Toxoplasma parasites within cells can form these visually appealing 'bouquets' (which have been artificially coloured), but they can cause severe illness and long-lasting health impacts. Our latest research suggests Toxoplasma infection may also impact the brain health of subsequent generations. / Credit: Walter and Eliza Hall Institute, Australia

The mouse model used in this study showed that these epigenetic changes were having an impact. "We discovered that Toxoplasma infection alters levels of DNA-like molecules, called small RNA, that are carried by sperm," explained Walter and Eliza Hall Institute researcher Dr. Shiraz Tyebji. "These changes in small RNA levels affect gene expression, and so could potentially influence brain development and behavior of offspring. We were stunned to see that even the next generation - the 'grandchildren' of the original infected male - displayed changes in their behavior."

This work is the first to show that an infection can cause heritable epigenetic changes, but has to be confirmed in people, noted study co-author Professor Anthony Hannan at the Florey Institute of Neuroscience and Mental Health. "While our studies were in mice, it raises an important question about whether infections in human fathers before conception also impact their children," he said.

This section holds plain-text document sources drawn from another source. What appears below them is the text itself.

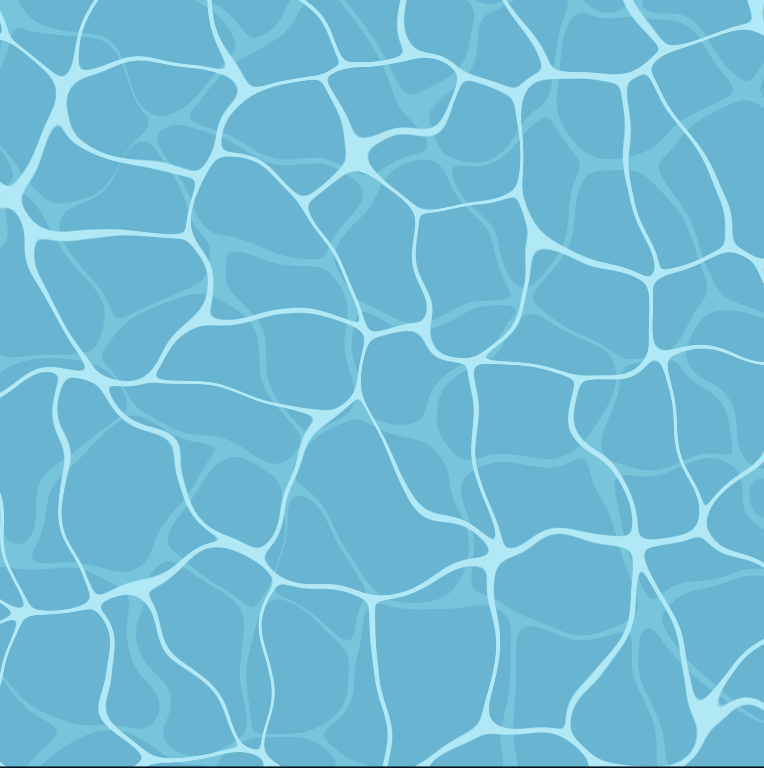
Give the GLSL for this texture, as a Shadertoy shader.

```glsl
// Sunlit pool water: a bright net of caustic lines over a fainter one.
// Each net is the border of warped Voronoi cells; a smooth minimum over the
// border distances rounds the cells and flares the lines where they meet.

vec2 hash2(vec2 p) {
    vec3 q = fract(p.xyx * vec3(0.1031, 0.1030, 0.0973));
    q += dot(q, q.yzx + 33.33);
    return fract((q.xx + q.yz) * q.zy);
}

float cornerSlope(vec2 corner, vec2 offset) {
    float angle = 6.2832 * hash2(corner + 71.0).x;
    return dot(vec2(cos(angle), sin(angle)), offset);
}

float gradientNoise(vec2 p) {
    vec2 i = floor(p), f = fract(p);
    vec2 u = f * f * f * (f * (f * 6.0 - 15.0) + 10.0);
    vec2 e = vec2(1.0, 0.0);
    return mix(mix(cornerSlope(i, f), cornerSlope(i + e, f - e), u.x),
               mix(cornerSlope(i + e.yx, f - e.yx), cornerSlope(i + 1.0, f - 1.0), u.x), u.y);
}

// Leans the cells and bends their straight borders into S-curves
vec2 ripple(vec2 p) {
    vec2 broad = vec2(gradientNoise(p * 3.5), gradientNoise(p * 3.5 + 37.0));
    vec2 fine = vec2(gradientNoise(p * 8.0 + 11.0), gradientNoise(p * 8.0 + 53.0));
    vec2 leaning = vec2(p.x + 0.1 * p.y, p.y);
    return leaning + 0.06 * broad + 0.052 * fine;
}

vec2 seedOffset(vec2 id, vec2 p, vec2 cells) {
    return (id + 0.08 + 0.84 * hash2(id + 5.0)) / cells - p;
}

// Rounded distance to the nearest cell border, in canvas units
float borderDistance(vec2 p, vec2 cells, float rounding) {
    vec2 home = floor(p * cells), nearestId = home, nearest = vec2(9.0);
    for (int y = -1; y <= 1; y++)
    for (int x = -2; x <= 2; x++) {
        vec2 id = home + vec2(x, y);
        vec2 seed = seedOffset(id, p, cells);
        if (dot(seed, seed) < dot(nearest, nearest)) {
            nearest = seed;
            nearestId = id;
        }
    }

    float sum = 0.0;
    for (int y = -2; y <= 2; y++)
    for (int x = -3; x <= 3; x++) {
        if (x == 0 && y == 0) continue;
        vec2 seed = seedOffset(nearestId + vec2(x, y), p, cells);
        float border = dot(0.5 * (nearest + seed), normalize(seed - nearest));
        sum += exp(-border / rounding);
    }
    return -rounding * log(sum);
}

// Coverage of one net of lines whose thickness swells and thins
float causticNet(vec2 p, vec2 cells, float halfWidth, float swell, float rounding) {
    float width = halfWidth + swell * gradientNoise(p * 4.5 + 19.0);
    float edge = 0.7 / iResolution.y;
    float d = borderDistance(ripple(p), cells, rounding);
    return 1.0 - smoothstep(-edge, edge, d - width);
}

void mainImage(out vec4 fragColor, in vec2 fragCoord) {
    vec2 uv = fragCoord / iResolution.y;

    vec3 water = vec3(0.41, 0.71, 0.82);
    vec3 deepLight = vec3(0.47, 0.77, 0.86);
    vec3 surfaceLight = vec3(0.69, 0.91, 0.96);
    vec3 poolRim = vec3(0.02, 0.08, 0.12);

    float deep = causticNet(uv + vec2(7.3, 4.6), vec2(6.4, 4.8), 0.0042, 0.007, 0.008);
    float surface = causticNet(uv + vec2(2.0, 3.0), vec2(7.8, 4.6), 0.0032, 0.002, 0.0055);

    vec3 color = mix(water, deepLight, deep);
    color = mix(color, surfaceLight, surface);

    // Thin dark rim along the lower side
    float rim = 1.0 - smoothstep(0.0015, 0.0025, uv.y);
    fragColor = vec4(mix(color, poolRim, rim), 1.0);
}
```
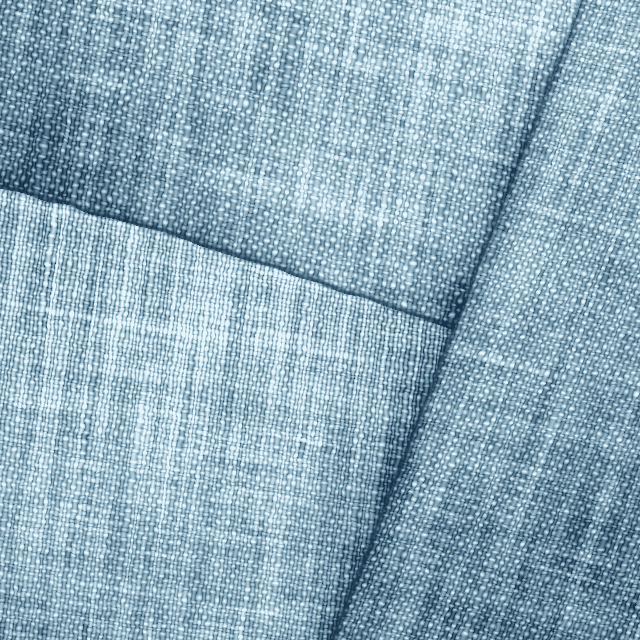
A three.js fragment shader for this texture:

```glsl
// Blue linen upholstery: three padded panels meeting at a long diagonal seam and a cross seam.
// Each panel has its own thread directions; a plain weave with staggered beads and slubs
// is laid over soft panel shading, and the resulting tone is mapped to a blue ramp.

varying vec2 vUv;

float hash(vec2 p) {
  return fract(sin(dot(p, vec2(127.1, 311.7))) * 43758.5453);
}

float noise(vec2 p) {
  vec2 i = floor(p), f = fract(p);
  f = f * f * (3.0 - 2.0 * f);
  return mix(mix(hash(i), hash(i + vec2(1.0, 0.0)), f.x),
             mix(hash(i + vec2(0.0, 1.0)), hash(i + 1.0), f.x), f.y);
}

// Tone offset of a plain weave; one unit of q is one thread.
// bead: how far weft crossings stand out, rib: how far warp threads do
float weave(vec2 q, float bead, float rib) {
  // Uneven thread widths that stay straight along each thread
  q += 0.7 * vec2(noise(q * vec2(0.5, 0.04)), noise(q * vec2(0.04, 0.5) + 40.0));
  q += 0.45 * vec2(noise(q * 0.6 + 9.0), noise(q * 0.6 + 70.0));
  vec2 id = floor(q);

  // Warp and weft cross over and under in a checker
  vec2 ridge = abs(sin(3.14159 * q));
  float over = sin(3.14159 * q.x) * sin(3.14159 * q.y);
  float height = max(ridge.x + 0.5 * over, ridge.y - 0.5 * over);
  float tone = 0.36 * (height - 1.05) - bead * over;
  tone += rib * (ridge.x - 0.64) + 0.18 * (hash(id) - 0.5);

  // Single threads vary along their length
  float warp = noise(vec2(id.x, q.y * 0.04));
  float weft = noise(vec2(q.x * 0.06, id.y + 300.0));
  tone += (0.22 + 0.4 * rib) * (warp - 0.5) + 0.18 * (weft - 0.5);

  // Thick pale slubs, about two threads wide
  float slubWarp = noise(vec2(q.x * 0.6, q.y * 0.03 + 80.0));
  float slubWeft = noise(vec2(q.x * 0.035 + 50.0, q.y * 0.55));
  tone += 0.15 * smoothstep(0.72, 0.95, slubWarp);
  tone += 0.13 * smoothstep(0.75, 0.95, slubWeft);
  return tone;
}

// Thread coordinates: warp leans right going up, weft falls going right
vec2 threadSpace(vec2 p, float lean, float fall) {
  return vec2(p.x - lean * p.y, p.y + fall * p.x);
}

vec3 linenBlue(float t) {
  t = clamp(t, 0.0, 1.0);
  vec3 base = mix(vec3(0.09, 0.20, 0.29), vec3(0.90, 0.965, 0.99), t);
  return base + 4.0 * t * (1.0 - t) * vec3(0.0, 0.045, 0.06);
}

void main() {
  vec2 p = vUv;

  // Signed distances: right of the long seam, above the cross seam
  float wobble = noise(p * 28.0) - 0.5;
  float side = 0.93 * (p.x - 0.52 - 0.39 * p.y) + 0.003 * wobble;
  float above = 0.96 * (p.y - 0.707 + 0.27 * p.x + 0.063 * p.x * p.x) + 0.006 * wobble;

  float tone;
  if (side > 0.0) {
    // Right bolster, darker toward the bottom
    tone = 0.47 + 0.19 * p.y;
    tone -= 0.08 * smoothstep(0.45, 0.0, p.y) * smoothstep(0.5, 0.9, p.x);
    tone += 0.09 * exp(-pow((side - 0.06) / 0.05, 2.0)) * smoothstep(0.1, 0.4, p.y);
    tone -= 0.18 * exp(-side / 0.02);
    tone += weave(threadSpace(p, 0.37, 0.24) * vec2(134.0, 130.0), 0.20, 0.05);
  } else if (above > 0.0) {
    // Upper cushion, rolling into shadow at both seams
    tone = 0.53 + 0.36 * p.x;
    tone -= 0.27 * exp(-above / 0.05);
    vec2 hollow = p - vec2(0.0, 0.79);
    tone -= 0.15 * exp(-dot(hollow, hollow) / 0.02);
    tone -= 0.58 * exp(side / 0.04) * smoothstep(1.08, 0.75, p.y);
    tone += weave(threadSpace(p, 0.18, 0.23) * vec2(128.0, 122.0), 0.20, 0.07);
  } else {
    // Lower cushion, pale and ribbed, with a lit edge under the cross seam
    tone = 0.73 + 0.07 * exp(above / 0.018);
    tone -= 0.12 * smoothstep(0.25, 0.0, p.y) * smoothstep(0.6, 0.0, p.x);
    tone -= 0.52 * exp(side / 0.048);
    float rib = mix(0.10, 0.26, smoothstep(0.2, 0.5, p.y));
    tone += weave(threadSpace(p, 0.14, 0.16 + 0.07 * p.y) * vec2(146.0, 126.0), 0.14, rib);
  }

  // Broad mottling
  tone += 0.05 * (noise(p * 7.0 + 3.0) - 0.5) + 0.07 * (noise(p * 22.0) - 0.5);

  // Dark creases
  float crease = exp(-pow(side / 0.004, 2.0)) * mix(0.85, 0.55, p.y);
  float crossCrease = exp(-pow((above - 0.003) / 0.0045, 2.0)) * smoothstep(0.004, -0.004, side);
  tone = mix(tone, 0.0, max(crease, 0.68 * crossCrease));

  gl_FragColor = vec4(linenBlue(tone), 1.0);
}
```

This image shows neurons and their connections to each other in red and yellow, and the cell's DNA in blue. These neurons were used to study the impact of Toxoplasma infection on cells. / Credit: Walter and Eliza Hall Institute, Australia

"We normally think more about how infectious diseases in women affect the developing fetus, but perhaps certain infections in men could have long-term impacts on subsequent generations' health. This is certainly something we are following up, both looking at what is happening in humans, as well as investigating infections other than Toxoplasma, including animal models of infection with the SARS-CoV-2 virus which causes COVID-19."

Sources: AAAS/Eurekalert! via Walter and Eliza Hall Institute, Cell Reports

About the Author
  • Experienced research scientist and technical expert with authorships on 28 peer-reviewed publications, traveler to over 60 countries, published photographer and internationally-exhibited painter, volunteer trained in disaster-response, CPR and DV counseling.
You May Also Like
MAR 23, 2020
Genetics & Genomics
MAR 23, 2020
Diagnosing Cancer by Looking for Microbial DNA in the Blood
Liquid biopsies aim to diagnose a disease with only a bit of biological fluid, usually blood.
MAR 23, 2020
Cell & Molecular Biology
MAR 23, 2020
How a Father's Diet Can Impact the Health of His Offspring
When fathers consume a diet high in fat or low in protein it can increase the risk of metabolic disorders like diabetes ...
APR 07, 2020
Genetics & Genomics
APR 07, 2020
One Gene Can Accelerate or Slow ALS Progression
Mutations in a single gene had different biological impacts depending on the context.
APR 12, 2020
Genetics & Genomics
APR 12, 2020
Even Brief Exposure to Air Pollution Can Affect Gene Expression
Studies in mice and humans have shown that the negative health effects of pollution are accompanied by changes in gene e ...
APR 20, 2020
Genetics & Genomics
APR 20, 2020
Advances in Gene Therapy for Neurons
New research may aid in the development of gene therapies for diseases like Alzheimer's and Parkinson's.
MAY 06, 2020
Genetics & Genomics
MAY 06, 2020
Advances in Genome Sequencing Technology
We've come a long way from the human genome project, which took years to complete. It now takes about 6 hours to sequenc ...
Loading Comments...